For me, Pride is giving back to the younger generation—whether that means having them crash on the couch for a night or introducing them to other people. There’s the famous quote: “If not now, when? If not me, then who?” You really do feel this responsibility to carry the torch, because no one else is going to do it if you just stand there idly and wait for something to happen. I cherish having that support system there when I need it most, so it’s really just all about passing it on.

Who has influenced and inspired your community-building?

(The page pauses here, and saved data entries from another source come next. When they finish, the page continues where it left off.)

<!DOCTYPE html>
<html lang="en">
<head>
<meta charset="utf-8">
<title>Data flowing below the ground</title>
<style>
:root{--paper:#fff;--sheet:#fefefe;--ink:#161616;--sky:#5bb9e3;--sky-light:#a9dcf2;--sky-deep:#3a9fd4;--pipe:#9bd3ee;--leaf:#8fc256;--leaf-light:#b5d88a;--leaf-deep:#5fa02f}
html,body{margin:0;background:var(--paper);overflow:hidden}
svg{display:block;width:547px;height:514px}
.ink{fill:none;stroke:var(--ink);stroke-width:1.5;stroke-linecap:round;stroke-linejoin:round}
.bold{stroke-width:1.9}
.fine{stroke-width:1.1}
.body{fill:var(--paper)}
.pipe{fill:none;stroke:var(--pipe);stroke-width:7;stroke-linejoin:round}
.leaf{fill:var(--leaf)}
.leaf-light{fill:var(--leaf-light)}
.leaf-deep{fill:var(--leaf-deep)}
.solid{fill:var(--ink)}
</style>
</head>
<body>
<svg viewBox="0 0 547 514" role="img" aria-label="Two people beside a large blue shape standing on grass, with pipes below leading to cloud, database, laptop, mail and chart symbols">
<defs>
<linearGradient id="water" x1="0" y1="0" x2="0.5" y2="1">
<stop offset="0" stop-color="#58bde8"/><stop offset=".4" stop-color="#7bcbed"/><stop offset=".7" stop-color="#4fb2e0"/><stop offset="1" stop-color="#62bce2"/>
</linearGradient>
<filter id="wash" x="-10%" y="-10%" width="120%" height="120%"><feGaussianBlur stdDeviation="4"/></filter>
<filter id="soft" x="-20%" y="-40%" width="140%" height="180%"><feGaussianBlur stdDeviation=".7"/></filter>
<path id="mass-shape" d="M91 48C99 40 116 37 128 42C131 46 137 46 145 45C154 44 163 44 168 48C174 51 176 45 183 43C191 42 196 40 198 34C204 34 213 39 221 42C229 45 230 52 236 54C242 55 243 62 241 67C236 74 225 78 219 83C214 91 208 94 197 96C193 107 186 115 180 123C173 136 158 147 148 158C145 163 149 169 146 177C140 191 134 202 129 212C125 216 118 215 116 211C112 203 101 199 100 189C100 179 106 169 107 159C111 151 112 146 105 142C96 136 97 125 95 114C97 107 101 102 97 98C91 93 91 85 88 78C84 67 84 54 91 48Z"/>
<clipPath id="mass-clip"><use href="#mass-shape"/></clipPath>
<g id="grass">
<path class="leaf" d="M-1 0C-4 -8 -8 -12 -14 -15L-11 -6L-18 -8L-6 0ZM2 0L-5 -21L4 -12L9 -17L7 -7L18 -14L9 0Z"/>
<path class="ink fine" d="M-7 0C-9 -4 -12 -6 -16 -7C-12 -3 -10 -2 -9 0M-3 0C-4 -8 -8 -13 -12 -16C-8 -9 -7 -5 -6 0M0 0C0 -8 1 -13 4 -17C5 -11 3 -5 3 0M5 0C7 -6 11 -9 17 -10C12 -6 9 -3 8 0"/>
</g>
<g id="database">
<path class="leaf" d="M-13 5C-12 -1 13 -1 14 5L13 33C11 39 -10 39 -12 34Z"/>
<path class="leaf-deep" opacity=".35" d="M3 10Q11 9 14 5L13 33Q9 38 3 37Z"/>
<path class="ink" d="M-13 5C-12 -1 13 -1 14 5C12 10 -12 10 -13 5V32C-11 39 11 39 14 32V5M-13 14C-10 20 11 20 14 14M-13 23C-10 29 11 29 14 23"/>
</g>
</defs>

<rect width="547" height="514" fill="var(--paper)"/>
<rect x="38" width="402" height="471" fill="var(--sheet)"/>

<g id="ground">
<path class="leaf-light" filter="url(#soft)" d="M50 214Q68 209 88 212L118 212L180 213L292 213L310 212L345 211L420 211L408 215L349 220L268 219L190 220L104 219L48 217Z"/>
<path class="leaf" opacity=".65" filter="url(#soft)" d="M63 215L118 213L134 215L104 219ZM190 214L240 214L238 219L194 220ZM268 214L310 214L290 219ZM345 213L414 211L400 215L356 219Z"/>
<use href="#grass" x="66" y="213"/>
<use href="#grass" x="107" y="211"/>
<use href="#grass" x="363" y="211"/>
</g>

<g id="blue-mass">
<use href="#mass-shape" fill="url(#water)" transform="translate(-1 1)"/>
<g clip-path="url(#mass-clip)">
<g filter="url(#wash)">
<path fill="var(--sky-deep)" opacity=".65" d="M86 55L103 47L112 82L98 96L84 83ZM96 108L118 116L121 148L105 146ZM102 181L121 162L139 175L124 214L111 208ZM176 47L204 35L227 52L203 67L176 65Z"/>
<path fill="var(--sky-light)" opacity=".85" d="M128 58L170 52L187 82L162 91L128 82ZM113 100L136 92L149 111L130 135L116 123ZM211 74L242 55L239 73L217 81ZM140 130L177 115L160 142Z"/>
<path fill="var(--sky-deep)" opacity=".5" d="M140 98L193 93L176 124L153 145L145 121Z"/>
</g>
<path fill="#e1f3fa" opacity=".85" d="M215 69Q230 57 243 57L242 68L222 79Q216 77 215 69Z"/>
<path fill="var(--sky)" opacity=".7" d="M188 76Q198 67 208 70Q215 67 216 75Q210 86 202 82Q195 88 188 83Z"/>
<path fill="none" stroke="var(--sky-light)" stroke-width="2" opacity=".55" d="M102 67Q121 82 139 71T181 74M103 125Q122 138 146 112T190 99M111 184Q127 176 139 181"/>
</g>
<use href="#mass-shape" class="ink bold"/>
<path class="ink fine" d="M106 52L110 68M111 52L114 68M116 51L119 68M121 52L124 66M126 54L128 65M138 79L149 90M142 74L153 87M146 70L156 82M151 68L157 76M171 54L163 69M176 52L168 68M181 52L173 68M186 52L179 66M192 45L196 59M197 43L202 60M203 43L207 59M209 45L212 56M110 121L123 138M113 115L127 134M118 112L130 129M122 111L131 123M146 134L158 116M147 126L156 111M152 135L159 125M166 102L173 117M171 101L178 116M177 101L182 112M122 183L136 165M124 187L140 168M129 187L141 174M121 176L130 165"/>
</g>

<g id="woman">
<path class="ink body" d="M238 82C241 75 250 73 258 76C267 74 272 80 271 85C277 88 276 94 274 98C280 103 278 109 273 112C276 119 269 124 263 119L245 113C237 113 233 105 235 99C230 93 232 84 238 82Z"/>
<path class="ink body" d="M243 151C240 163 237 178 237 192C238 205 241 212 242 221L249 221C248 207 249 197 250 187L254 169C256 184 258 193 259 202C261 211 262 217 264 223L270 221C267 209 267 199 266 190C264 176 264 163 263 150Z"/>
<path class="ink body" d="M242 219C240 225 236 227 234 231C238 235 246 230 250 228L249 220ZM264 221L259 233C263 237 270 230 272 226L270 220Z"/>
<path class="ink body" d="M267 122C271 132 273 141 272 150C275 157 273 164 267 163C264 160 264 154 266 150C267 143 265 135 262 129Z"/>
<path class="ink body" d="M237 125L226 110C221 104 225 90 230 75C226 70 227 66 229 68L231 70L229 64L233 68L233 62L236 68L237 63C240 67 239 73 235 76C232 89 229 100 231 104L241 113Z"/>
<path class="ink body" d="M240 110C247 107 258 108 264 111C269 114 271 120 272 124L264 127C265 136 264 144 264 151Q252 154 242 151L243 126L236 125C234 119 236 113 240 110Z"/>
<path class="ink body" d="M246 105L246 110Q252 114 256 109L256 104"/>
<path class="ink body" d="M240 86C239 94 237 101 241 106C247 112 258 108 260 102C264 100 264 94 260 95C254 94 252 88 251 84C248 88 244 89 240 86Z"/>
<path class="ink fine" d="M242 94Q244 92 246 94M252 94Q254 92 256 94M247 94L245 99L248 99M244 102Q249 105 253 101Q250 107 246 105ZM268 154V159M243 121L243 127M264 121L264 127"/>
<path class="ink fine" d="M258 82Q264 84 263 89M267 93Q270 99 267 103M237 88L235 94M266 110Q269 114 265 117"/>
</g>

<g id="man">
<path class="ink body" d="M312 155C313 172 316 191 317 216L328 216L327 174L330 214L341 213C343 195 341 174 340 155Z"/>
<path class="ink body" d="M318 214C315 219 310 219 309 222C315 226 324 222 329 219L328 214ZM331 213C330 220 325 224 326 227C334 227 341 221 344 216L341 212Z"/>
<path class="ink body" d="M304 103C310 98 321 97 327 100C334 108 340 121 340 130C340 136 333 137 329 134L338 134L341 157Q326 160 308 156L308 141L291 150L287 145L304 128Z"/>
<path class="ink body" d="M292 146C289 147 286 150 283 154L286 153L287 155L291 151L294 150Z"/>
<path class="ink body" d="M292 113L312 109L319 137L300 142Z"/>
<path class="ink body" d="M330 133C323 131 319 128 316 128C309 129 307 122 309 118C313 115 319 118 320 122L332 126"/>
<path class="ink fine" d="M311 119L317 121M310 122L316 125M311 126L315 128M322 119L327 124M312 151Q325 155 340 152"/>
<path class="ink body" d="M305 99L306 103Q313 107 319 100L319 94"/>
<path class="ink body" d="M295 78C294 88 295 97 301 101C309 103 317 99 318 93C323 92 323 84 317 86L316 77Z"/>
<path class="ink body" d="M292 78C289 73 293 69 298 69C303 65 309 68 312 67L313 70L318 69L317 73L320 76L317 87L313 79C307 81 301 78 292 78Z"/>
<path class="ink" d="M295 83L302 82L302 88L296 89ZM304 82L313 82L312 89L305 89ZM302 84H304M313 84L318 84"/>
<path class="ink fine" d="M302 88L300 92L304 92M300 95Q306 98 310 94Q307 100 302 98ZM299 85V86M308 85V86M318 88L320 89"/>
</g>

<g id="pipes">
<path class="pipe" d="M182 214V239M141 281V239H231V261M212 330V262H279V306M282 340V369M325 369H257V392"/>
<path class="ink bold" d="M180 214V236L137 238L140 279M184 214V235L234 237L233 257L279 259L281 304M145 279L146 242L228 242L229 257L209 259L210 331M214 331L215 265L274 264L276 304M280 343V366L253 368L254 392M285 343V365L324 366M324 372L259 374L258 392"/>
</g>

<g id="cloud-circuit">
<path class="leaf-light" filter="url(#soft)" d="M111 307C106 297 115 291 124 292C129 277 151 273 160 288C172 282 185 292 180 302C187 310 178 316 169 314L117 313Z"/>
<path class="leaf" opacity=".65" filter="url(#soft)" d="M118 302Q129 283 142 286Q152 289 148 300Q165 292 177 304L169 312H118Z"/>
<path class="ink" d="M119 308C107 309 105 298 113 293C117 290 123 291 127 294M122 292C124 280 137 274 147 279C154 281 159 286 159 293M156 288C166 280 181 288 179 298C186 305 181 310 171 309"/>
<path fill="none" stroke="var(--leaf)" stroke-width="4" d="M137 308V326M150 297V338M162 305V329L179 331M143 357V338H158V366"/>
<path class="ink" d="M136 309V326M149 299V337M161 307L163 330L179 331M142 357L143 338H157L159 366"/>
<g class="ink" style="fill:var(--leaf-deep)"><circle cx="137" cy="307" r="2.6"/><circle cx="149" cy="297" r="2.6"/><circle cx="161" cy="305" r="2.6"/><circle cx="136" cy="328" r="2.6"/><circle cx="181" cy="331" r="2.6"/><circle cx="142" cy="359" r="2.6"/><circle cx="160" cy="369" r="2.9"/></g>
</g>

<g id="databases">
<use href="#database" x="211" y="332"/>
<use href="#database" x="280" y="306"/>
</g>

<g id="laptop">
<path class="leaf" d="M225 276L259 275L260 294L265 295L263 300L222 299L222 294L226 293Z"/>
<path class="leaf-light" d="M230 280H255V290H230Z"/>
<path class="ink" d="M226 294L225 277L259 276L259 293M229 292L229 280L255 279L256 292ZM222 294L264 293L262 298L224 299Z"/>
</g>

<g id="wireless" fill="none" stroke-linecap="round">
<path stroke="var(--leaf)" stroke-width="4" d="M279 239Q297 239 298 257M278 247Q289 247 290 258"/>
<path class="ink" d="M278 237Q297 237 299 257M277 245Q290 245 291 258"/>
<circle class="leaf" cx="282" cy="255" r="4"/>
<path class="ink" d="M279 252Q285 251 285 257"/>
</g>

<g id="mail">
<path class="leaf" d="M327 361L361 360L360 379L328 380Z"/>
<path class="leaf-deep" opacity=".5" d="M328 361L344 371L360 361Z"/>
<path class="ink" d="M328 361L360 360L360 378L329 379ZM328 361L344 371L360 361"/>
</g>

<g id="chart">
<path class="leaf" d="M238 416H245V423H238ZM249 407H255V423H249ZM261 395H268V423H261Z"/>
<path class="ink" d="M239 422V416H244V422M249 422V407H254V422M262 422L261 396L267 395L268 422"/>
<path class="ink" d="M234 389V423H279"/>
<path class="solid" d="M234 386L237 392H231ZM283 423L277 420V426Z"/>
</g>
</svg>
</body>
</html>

What comes to mind are all the DJs in the city that work really hard and help to give a soundtrack to our lives. They are really the ones who help create community when it comes to bars and clubs not only having a revival in New York, but also really establishing a presence—and what it means to be free and just let your freak flag fly. Sometimes they might go unnoticed, but they have a really special place in my heart.


Why does the creation of the Visitor Center at Stonewall feel important to you?

As someone in the architecture field, Stonewall is not just about a building; it’s really about a spirit, memory, and community. Having a physical space to gather… It’s not just the physical place, but a memorial in our minds and in our hearts. The rebellion started with throwing a brick; so when we see the bricks of Stonewall… It’s really such a no-brainer to have this space in the future, with the city as it is—ever-evolving—to really keep this memory alive.

What message would you like to send to future generations of LGBTQ+ youth?

Make sure you have a tight support system and chosen family around you—somebody you can lean on. In New York, there’s an endless array of options for a community that fits your needs. 

No matter what, there’s always going to be a way that you can connect to one of them. And if it doesn’t fit, you’re able to hop, skip, and jump to something else that fits your needs. Creating that support system is crucial to the continuity of learning from the past. Eventually, before you know it, you’ll be that person to pass it on to someone else.